Finding cures for children's genetic diseases


Commonwealth Centenary aids cancer research


As Children’s Medical Research Institute approaches its 60th Anniversary, it was pleased to be the beneficiary of a $10,000 gift from Commonwealth Bank - who are celebrating their Centenary.

This week the Sydney Region Deputy Area Manager, Millie Manu, and the Toongabbie Branch Manager, Tom Brown, visited CMRI to present a cheque to support cancer research.

Every Commonwealth Bank branch was asked to choose an organisation that they were passionate about, as part of the Centenary Celebrations, and Mr Brown said cancer had touched his staff, so they selected CMRI.

“We know that research can create an end to people’s suffering, and that’s very powerful,’’ he said. “We hope that with research, no one else has to go through that pain.’’

Ms Manu said she had seen, first hand, how research could help. Her cousin was born with a rare genetic condition and was told he would not live beyond his fifth birthday. He is now aged 25.

“He’s alive, he still has a daily battle for his health, but he’s alive.’’

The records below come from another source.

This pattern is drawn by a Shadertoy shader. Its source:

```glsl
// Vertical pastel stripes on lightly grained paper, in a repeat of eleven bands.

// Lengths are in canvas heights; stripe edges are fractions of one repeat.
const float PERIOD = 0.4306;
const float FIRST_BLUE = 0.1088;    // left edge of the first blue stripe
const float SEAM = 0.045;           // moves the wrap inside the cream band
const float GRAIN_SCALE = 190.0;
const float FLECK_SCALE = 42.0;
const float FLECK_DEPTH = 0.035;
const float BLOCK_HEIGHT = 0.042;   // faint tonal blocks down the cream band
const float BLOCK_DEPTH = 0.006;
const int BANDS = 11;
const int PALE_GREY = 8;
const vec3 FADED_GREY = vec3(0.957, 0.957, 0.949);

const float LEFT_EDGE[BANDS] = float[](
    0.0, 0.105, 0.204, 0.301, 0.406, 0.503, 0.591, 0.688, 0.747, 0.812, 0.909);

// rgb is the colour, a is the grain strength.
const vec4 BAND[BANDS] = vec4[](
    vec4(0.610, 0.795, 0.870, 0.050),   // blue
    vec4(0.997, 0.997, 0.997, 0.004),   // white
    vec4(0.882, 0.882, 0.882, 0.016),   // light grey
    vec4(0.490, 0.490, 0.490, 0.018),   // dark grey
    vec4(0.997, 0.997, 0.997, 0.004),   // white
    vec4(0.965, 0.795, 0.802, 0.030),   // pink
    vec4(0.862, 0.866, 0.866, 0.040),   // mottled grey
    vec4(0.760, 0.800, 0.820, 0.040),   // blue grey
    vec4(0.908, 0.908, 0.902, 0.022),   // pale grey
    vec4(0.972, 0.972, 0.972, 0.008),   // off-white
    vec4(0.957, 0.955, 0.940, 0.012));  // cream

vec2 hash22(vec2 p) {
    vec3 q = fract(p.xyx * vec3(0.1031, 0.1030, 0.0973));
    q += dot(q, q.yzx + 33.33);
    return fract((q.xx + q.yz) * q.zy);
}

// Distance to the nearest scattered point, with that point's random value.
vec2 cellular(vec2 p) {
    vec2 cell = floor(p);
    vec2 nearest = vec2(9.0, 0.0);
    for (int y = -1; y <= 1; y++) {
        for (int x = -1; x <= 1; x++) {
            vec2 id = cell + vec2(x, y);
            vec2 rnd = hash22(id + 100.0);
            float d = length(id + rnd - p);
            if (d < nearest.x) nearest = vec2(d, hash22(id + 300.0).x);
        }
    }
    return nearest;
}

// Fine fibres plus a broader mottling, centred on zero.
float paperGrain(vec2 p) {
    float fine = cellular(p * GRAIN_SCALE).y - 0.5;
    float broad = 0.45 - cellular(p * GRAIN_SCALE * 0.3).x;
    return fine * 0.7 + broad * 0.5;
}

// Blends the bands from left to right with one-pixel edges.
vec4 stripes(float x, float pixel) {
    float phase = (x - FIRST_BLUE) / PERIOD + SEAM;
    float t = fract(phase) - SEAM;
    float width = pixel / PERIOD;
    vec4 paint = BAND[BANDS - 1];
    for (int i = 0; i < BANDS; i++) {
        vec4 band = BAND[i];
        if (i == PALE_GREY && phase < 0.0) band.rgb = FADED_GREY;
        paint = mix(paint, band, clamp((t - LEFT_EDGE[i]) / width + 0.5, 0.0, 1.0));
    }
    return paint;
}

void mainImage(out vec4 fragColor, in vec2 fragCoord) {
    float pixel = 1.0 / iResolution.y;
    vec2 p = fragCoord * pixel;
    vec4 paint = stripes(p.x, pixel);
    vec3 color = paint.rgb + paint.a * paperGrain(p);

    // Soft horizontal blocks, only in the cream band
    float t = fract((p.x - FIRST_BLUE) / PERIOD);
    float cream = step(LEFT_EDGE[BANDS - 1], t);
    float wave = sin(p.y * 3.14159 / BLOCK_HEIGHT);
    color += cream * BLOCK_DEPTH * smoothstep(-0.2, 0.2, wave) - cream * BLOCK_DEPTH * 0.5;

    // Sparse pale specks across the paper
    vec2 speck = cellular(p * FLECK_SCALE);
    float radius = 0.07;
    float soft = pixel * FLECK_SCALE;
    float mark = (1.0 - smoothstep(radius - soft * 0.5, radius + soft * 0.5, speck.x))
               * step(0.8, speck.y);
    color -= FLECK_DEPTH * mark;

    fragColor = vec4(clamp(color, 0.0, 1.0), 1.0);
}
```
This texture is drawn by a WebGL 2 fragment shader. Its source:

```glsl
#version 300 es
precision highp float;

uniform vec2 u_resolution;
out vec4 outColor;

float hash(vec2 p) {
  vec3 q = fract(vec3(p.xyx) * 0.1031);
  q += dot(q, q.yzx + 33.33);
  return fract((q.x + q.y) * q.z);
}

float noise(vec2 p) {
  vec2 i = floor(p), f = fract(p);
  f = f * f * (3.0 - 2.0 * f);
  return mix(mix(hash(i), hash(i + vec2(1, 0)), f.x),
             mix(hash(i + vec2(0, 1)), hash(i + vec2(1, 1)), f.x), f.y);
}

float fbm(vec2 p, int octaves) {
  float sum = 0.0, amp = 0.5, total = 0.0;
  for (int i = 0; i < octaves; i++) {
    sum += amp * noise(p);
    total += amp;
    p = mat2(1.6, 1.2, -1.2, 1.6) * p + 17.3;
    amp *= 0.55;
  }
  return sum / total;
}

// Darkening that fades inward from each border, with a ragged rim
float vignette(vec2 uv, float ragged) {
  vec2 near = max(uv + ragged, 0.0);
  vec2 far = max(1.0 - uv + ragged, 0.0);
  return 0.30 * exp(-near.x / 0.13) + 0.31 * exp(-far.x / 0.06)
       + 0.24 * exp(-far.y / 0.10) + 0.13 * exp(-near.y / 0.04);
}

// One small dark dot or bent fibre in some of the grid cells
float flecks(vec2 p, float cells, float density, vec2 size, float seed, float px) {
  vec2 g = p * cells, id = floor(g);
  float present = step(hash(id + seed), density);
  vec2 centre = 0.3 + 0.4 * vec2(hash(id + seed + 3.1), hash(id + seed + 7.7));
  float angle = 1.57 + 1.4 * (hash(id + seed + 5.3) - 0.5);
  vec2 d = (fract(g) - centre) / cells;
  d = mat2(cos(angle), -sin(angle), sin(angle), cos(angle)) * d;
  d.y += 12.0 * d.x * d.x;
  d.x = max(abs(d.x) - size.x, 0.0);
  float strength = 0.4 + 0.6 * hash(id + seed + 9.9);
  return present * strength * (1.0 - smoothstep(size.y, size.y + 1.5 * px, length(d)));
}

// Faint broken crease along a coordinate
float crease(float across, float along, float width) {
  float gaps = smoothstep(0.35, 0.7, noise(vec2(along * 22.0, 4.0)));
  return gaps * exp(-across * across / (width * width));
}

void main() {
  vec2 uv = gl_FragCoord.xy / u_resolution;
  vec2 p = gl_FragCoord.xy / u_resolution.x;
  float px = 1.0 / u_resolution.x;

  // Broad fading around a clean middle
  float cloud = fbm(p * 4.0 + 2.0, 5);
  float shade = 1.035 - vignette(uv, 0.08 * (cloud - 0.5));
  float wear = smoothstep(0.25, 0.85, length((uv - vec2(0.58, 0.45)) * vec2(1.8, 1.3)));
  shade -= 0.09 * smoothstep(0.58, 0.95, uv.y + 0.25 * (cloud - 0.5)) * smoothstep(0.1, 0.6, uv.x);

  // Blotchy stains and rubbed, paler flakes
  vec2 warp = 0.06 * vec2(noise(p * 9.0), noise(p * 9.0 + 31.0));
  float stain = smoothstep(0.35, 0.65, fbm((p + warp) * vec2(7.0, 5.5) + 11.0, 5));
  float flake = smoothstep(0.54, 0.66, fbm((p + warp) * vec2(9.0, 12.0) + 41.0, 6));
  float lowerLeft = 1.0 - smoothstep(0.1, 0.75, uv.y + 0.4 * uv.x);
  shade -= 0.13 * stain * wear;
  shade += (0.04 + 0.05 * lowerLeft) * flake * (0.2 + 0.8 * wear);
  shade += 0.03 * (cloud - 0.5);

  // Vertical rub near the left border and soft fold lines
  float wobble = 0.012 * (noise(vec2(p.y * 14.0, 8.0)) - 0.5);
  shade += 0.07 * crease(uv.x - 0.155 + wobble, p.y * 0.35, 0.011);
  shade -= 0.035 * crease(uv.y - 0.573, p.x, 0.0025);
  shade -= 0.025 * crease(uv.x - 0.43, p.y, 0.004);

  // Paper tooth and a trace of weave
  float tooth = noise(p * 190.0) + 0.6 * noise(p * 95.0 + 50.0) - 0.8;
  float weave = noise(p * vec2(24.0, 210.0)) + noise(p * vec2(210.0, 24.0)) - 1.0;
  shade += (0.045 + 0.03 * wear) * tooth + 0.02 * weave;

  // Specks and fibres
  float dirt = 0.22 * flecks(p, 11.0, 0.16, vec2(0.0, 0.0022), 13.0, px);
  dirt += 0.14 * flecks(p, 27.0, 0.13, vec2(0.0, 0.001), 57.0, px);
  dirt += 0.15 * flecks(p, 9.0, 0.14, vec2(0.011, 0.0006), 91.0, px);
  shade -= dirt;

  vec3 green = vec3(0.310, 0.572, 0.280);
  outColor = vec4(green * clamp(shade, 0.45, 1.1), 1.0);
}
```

After presenting the cheque, Mr Brown and Ms Manu were taken on a tour of CMRI and heard about the research being done by senior scientists, including Associate Professor Tracy Bryan, who is Head of the Cell Biology Unit, and Senior Research Officer in the Cell Biology Unit, Dr Scott Cohen.

Professor Bryan talked about her team’s work in cancer research, and their focus on a key factor in the majority of cancers, telomerase – which allows cancer cells to grow out of control. She thanked the Commonwealth Bank for their support.

“Cancer cells are very good at evading our controls, and we need scientific research to outsmart them, Professor Bryan said.  “What most people don’t realize with medical research is that we need funding for machines, yes, but also to provide the scientists that do this work with a viable career.

"It was refreshing to hear from business people with an understanding that the most important component in any human endeavour is an investment in the people who are making new things possible.”

Dr Cohen said sustained funding produces more significant results.

“Stable support of scientists brings the ability to tackle the harder questions, to be more ambitious about what we can achieve. Every dollar that is put into biomedical research multiplies many times over in return.’’